**PROBLEM STATEMENT:**
I'd like the data beneath this line reproduced exactly, without any of its images.

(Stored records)
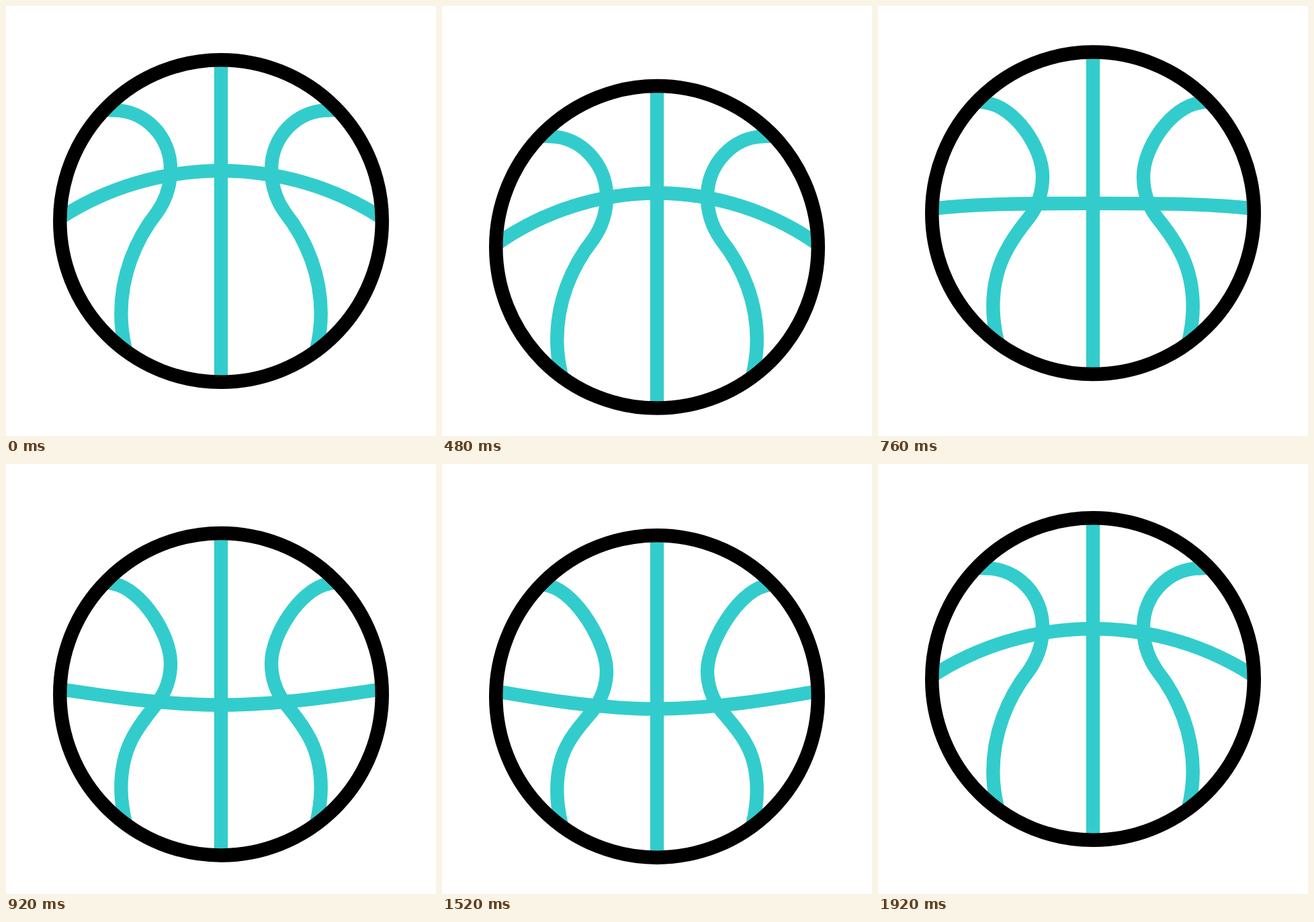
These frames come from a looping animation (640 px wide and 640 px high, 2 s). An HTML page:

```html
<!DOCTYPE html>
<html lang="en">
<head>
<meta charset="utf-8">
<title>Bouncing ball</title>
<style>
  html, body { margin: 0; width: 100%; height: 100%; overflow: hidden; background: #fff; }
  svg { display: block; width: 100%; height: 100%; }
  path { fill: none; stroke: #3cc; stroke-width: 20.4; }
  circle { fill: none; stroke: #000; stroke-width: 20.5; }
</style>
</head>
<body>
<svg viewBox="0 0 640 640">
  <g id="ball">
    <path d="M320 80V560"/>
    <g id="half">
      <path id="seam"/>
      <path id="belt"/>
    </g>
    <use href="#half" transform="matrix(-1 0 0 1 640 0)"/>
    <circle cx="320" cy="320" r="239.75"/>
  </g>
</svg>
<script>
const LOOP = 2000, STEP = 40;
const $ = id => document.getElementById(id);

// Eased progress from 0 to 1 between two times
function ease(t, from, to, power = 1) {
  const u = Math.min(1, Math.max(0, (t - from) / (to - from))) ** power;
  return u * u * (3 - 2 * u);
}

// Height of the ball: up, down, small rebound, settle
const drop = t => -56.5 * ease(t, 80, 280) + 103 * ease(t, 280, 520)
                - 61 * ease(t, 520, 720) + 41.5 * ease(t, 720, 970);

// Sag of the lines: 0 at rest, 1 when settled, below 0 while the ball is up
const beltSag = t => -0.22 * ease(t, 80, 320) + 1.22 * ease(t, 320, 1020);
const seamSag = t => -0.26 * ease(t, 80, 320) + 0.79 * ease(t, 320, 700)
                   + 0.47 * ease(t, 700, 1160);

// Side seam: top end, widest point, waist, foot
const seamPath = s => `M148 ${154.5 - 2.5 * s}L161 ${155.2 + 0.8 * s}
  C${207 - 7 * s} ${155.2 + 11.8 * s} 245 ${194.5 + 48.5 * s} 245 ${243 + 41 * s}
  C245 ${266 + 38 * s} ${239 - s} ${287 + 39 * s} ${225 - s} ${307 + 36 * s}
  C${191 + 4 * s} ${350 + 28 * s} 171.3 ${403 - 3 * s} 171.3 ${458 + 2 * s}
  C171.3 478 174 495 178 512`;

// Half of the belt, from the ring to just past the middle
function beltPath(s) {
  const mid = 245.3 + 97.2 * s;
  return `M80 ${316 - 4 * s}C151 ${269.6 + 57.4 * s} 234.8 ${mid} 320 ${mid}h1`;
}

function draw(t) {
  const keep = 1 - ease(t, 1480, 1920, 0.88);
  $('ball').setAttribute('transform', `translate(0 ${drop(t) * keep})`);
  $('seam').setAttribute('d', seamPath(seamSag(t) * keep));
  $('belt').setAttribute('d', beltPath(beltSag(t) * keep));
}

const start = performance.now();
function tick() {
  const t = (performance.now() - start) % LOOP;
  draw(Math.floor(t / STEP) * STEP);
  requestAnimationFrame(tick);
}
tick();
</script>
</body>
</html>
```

**YOUR RESPONSE:**
These frames come from a looping animation (640 px wide and 640 px high, 2 s). An HTML page:

```html
<!DOCTYPE html>
<html lang="en">
<head>
<meta charset="utf-8">
<title>Bouncing ball</title>
<style>
  html, body { margin: 0; width: 100%; height: 100%; overflow: hidden; background: #fff; }
  svg { display: block; width: 100%; height: 100%; }
  path { fill: none; stroke: #3cc; stroke-width: 20.4; }
  circle { fill: none; stroke: #000; stroke-width: 20.5; }
</style>
</head>
<body>
<svg viewBox="0 0 640 640">
  <g id="ball">
    <path d="M320 80V560"/>
    <g id="half">
      <path id="seam"/>
      <path id="belt"/>
    </g>
    <use href="#half" transform="matrix(-1 0 0 1 640 0)"/>
    <circle cx="320" cy="320" r="239.75"/>
  </g>
</svg>
<script>
const LOOP = 2000, STEP = 40;
const $ = id => document.getElementById(id);

// Eased progress from 0 to 1 between two times
function ease(t, from, to, power = 1) {
  const u = Math.min(1, Math.max(0, (t - from) / (to - from))) ** power;
  return u * u * (3 - 2 * u);
}

// Height of the ball: up, down, small rebound, settle
const drop = t => -56.5 * ease(t, 80, 280) + 103 * ease(t, 280, 520)
                - 61 * ease(t, 520, 720) + 41.5 * ease(t, 720, 970);

// Sag of the lines: 0 at rest, 1 when settled, below 0 while the ball is up
const beltSag = t => -0.22 * ease(t, 80, 320) + 1.22 * ease(t, 320, 1020);
const seamSag = t => -0.26 * ease(t, 80, 320) + 0.79 * ease(t, 320, 700)
                   + 0.47 * ease(t, 700, 1160);

// Side seam: top end, widest point, waist, foot
const seamPath = s => `M148 ${154.5 - 2.5 * s}L161 ${155.2 + 0.8 * s}
  C${207 - 7 * s} ${155.2 + 11.8 * s} 245 ${194.5 + 48.5 * s} 245 ${243 + 41 * s}
  C245 ${266 + 38 * s} ${239 - s} ${287 + 39 * s} ${225 - s} ${307 + 36 * s}
  C${191 + 4 * s} ${350 + 28 * s} 171.3 ${403 - 3 * s} 171.3 ${458 + 2 * s}
  C171.3 478 174 495 178 512`;

// Half of the belt, from the ring to just past the middle
function beltPath(s) {
  const mid = 245.3 + 97.2 * s;
  return `M80 ${316 - 4 * s}C151 ${269.6 + 57.4 * s} 234.8 ${mid} 320 ${mid}h1`;
}

function draw(t) {
  const keep = 1 - ease(t, 1480, 1920, 0.88);
  $('ball').setAttribute('transform', `translate(0 ${drop(t) * keep})`);
  $('seam').setAttribute('d', seamPath(seamSag(t) * keep));
  $('belt').setAttribute('d', beltPath(beltSag(t) * keep));
}

const start = performance.now();
function tick() {
  const t = (performance.now() - start) % LOOP;
  draw(Math.floor(t / STEP) * STEP);
  requestAnimationFrame(tick);
}
tick();
</script>
</body>
</html>
```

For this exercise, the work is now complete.